Rep. Teresa Alonso-Leon, the first immigrant to be elected to the Oregon Legislature, said Oregon's Latino population has increased 72 percent since 2000 and the number of businesses owned by Latinos rose by 40 percent.
Meanwhile, Rep. Kurt Schrader (OR-5), along with Senators Ron Wyden and Jeff Merkley, and Reps. Suzanne Bonamici (OR-01), Earl Blumenauer (OR-03), and Peter DeFazio (OR-04) sent a letter Wednesday calling on Immigration and Customs Enforcement’s Portland Field Office to refrain from conducting mass, untargeted deportation raids, and to avoid targeting Deferred Action for Childhood Arrivals (DACA) recipients, known as Dreamers, and their families.

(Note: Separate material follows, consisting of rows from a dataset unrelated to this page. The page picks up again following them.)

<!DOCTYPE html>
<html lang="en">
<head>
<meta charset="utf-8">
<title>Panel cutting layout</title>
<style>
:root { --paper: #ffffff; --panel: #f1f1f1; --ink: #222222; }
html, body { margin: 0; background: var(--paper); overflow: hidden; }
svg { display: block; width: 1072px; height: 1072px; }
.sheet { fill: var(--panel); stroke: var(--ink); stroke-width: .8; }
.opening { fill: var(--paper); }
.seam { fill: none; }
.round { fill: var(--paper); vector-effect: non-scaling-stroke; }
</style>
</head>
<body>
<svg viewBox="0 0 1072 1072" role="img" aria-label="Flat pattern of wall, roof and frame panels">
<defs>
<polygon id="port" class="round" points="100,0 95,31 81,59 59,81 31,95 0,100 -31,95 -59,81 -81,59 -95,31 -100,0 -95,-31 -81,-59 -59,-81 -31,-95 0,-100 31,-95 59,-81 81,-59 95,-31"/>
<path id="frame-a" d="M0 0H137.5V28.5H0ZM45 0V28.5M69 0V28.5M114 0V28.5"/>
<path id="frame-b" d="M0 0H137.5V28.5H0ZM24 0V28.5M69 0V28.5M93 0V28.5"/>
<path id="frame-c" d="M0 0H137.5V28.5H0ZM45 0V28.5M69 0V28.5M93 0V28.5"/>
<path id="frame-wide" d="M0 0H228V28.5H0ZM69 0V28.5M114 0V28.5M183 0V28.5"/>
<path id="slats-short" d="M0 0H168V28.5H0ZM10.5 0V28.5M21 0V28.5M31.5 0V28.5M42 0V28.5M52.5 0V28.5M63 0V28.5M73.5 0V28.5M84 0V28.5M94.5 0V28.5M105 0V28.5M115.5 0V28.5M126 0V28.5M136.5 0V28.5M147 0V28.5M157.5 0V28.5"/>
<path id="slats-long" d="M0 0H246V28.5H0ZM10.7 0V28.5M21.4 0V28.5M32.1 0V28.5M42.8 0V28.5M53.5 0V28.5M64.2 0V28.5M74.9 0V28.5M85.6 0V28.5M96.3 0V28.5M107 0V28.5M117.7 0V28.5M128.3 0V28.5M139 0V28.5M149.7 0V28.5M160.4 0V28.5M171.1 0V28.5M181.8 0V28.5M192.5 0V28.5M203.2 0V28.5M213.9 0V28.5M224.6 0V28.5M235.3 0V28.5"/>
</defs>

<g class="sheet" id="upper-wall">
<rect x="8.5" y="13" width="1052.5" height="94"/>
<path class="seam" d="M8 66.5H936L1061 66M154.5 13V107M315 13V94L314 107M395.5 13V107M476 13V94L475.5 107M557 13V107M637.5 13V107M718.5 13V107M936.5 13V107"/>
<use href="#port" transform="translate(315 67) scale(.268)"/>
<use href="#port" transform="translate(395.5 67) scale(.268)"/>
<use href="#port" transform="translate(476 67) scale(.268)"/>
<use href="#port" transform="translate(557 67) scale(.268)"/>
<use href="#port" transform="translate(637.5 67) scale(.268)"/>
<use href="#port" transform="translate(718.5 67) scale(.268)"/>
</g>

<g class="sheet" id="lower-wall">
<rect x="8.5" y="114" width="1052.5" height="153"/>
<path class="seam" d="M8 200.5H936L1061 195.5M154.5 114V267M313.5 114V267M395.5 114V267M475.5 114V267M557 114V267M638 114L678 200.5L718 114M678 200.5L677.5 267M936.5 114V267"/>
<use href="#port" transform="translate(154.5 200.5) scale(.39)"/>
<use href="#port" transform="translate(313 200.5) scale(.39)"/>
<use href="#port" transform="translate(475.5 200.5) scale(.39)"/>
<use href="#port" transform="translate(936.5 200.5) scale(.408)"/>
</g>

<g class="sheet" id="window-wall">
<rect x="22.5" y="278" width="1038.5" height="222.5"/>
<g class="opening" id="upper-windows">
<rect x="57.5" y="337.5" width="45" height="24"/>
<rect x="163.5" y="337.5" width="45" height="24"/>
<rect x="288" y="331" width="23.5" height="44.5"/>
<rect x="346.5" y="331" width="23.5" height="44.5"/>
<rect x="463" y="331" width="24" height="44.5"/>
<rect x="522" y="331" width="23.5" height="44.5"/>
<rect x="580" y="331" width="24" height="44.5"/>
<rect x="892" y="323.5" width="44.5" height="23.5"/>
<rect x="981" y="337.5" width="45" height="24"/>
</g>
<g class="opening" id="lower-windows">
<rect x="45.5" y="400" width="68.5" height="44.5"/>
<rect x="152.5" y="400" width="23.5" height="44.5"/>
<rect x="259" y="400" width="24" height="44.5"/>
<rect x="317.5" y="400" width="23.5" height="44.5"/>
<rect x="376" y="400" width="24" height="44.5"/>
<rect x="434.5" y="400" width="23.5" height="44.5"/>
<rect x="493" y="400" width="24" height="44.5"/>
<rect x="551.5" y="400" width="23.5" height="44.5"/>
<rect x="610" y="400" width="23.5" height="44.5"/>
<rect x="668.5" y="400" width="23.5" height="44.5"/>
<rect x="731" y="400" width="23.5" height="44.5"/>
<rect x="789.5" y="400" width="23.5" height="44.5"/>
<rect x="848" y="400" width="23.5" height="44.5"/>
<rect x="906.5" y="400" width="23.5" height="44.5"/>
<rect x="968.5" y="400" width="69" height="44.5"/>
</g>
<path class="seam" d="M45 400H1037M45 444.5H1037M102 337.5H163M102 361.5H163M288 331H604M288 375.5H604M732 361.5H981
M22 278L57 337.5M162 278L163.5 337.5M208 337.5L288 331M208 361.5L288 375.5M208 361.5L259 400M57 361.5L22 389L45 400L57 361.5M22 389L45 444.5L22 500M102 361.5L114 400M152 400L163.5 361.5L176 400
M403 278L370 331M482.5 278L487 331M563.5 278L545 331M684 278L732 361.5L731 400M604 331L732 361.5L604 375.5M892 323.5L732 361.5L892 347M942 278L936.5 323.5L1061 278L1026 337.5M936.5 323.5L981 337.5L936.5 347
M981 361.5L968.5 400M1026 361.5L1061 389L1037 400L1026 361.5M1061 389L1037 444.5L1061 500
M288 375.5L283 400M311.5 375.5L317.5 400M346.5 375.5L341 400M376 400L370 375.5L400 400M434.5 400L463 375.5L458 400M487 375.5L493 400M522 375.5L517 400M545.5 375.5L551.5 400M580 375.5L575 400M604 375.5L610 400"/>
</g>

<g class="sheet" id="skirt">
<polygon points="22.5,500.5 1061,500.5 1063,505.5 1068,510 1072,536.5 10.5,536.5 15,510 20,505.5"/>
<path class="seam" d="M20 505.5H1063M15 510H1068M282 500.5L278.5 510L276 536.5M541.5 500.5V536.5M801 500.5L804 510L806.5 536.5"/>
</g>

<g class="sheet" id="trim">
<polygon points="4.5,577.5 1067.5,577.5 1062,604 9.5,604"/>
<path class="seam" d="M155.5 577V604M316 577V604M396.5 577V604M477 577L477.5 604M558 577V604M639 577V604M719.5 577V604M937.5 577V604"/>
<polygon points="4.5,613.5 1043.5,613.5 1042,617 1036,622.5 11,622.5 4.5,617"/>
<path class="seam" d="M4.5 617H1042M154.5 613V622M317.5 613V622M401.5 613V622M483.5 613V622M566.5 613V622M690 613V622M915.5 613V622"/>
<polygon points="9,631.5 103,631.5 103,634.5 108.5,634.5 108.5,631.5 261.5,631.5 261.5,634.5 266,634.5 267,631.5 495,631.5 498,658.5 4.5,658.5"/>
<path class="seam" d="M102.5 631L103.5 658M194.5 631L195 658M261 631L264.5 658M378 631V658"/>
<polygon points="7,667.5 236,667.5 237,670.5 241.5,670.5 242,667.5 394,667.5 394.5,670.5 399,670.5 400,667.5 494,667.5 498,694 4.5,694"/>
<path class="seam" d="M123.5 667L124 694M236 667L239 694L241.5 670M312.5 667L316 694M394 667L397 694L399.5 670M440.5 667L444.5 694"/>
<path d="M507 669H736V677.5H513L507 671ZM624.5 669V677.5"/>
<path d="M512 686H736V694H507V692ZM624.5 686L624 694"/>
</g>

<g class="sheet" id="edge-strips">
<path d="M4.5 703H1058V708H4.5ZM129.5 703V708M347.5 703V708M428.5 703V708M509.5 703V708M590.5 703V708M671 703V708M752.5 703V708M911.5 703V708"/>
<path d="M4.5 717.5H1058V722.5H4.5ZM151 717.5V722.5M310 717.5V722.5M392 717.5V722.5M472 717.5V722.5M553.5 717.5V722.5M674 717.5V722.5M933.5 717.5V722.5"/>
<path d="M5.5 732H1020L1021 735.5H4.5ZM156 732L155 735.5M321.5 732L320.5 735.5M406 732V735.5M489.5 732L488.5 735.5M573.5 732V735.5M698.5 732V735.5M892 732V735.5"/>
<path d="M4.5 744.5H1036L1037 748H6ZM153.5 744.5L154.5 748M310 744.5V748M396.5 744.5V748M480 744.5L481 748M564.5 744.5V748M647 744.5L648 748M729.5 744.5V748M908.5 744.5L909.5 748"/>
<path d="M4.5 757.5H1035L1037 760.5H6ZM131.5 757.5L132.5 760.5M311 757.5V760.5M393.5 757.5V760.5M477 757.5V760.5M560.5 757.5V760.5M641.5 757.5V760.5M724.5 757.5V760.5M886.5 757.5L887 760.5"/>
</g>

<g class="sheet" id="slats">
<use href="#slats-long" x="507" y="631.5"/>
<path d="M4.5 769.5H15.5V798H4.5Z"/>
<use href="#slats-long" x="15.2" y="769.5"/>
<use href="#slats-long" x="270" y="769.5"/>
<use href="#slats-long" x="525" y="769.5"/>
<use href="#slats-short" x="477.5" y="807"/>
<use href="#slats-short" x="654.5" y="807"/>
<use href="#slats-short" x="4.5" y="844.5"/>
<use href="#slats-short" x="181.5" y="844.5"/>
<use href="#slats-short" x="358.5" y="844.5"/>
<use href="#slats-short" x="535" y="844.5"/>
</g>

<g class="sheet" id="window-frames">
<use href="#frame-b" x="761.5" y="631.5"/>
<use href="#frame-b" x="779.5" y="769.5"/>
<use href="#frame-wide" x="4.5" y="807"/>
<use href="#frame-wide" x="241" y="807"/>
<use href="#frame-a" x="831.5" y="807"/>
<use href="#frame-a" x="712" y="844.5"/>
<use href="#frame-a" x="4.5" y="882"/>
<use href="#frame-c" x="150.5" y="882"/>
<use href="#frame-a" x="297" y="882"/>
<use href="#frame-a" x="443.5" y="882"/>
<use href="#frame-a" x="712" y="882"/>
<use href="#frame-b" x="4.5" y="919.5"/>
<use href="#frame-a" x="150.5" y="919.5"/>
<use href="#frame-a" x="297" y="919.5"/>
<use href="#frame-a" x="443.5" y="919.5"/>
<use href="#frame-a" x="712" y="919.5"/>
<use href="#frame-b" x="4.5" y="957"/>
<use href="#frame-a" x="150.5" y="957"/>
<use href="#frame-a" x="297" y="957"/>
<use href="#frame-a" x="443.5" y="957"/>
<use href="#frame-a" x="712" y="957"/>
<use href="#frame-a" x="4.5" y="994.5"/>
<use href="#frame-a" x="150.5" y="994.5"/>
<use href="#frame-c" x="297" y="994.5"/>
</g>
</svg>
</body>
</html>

“[The Administration’s recent announcement to eliminate DACA] has caused increased anxiety for many of our constituents including DACA recipients, community members, and business owners,” the Members wrote. “DACA recipients provide sensitive information to the Department of Homeland Security with the assurance that the information won’t be used against them and their families. DACA recipients go through DHS background checks and become contributing members of society. They deserve safety and peace of mind.”
At the beginning of this month, the Administration announced that it will no longer accept new applications to the DACA program, and will completely end the program in March of next year. There are currently more than 11,000 Dreamers in Oregon who add an estimated $605 million to the state’s economy. These young people and their families now face extreme fear and uncertainty.
The Members continued: “We are also concerned that ICE will conduct sweeping and untargeted deportation raids. Deportation raids are an ineffective tool that generate fear and insecurity in our communities. Conducting these raids deters children from attending school and parents from seeking medical services. It also leads to crimes going unreported. Additionally, our state's economy will undoubtedly be affected if ICE increases its raids.”
The full letter can be found here.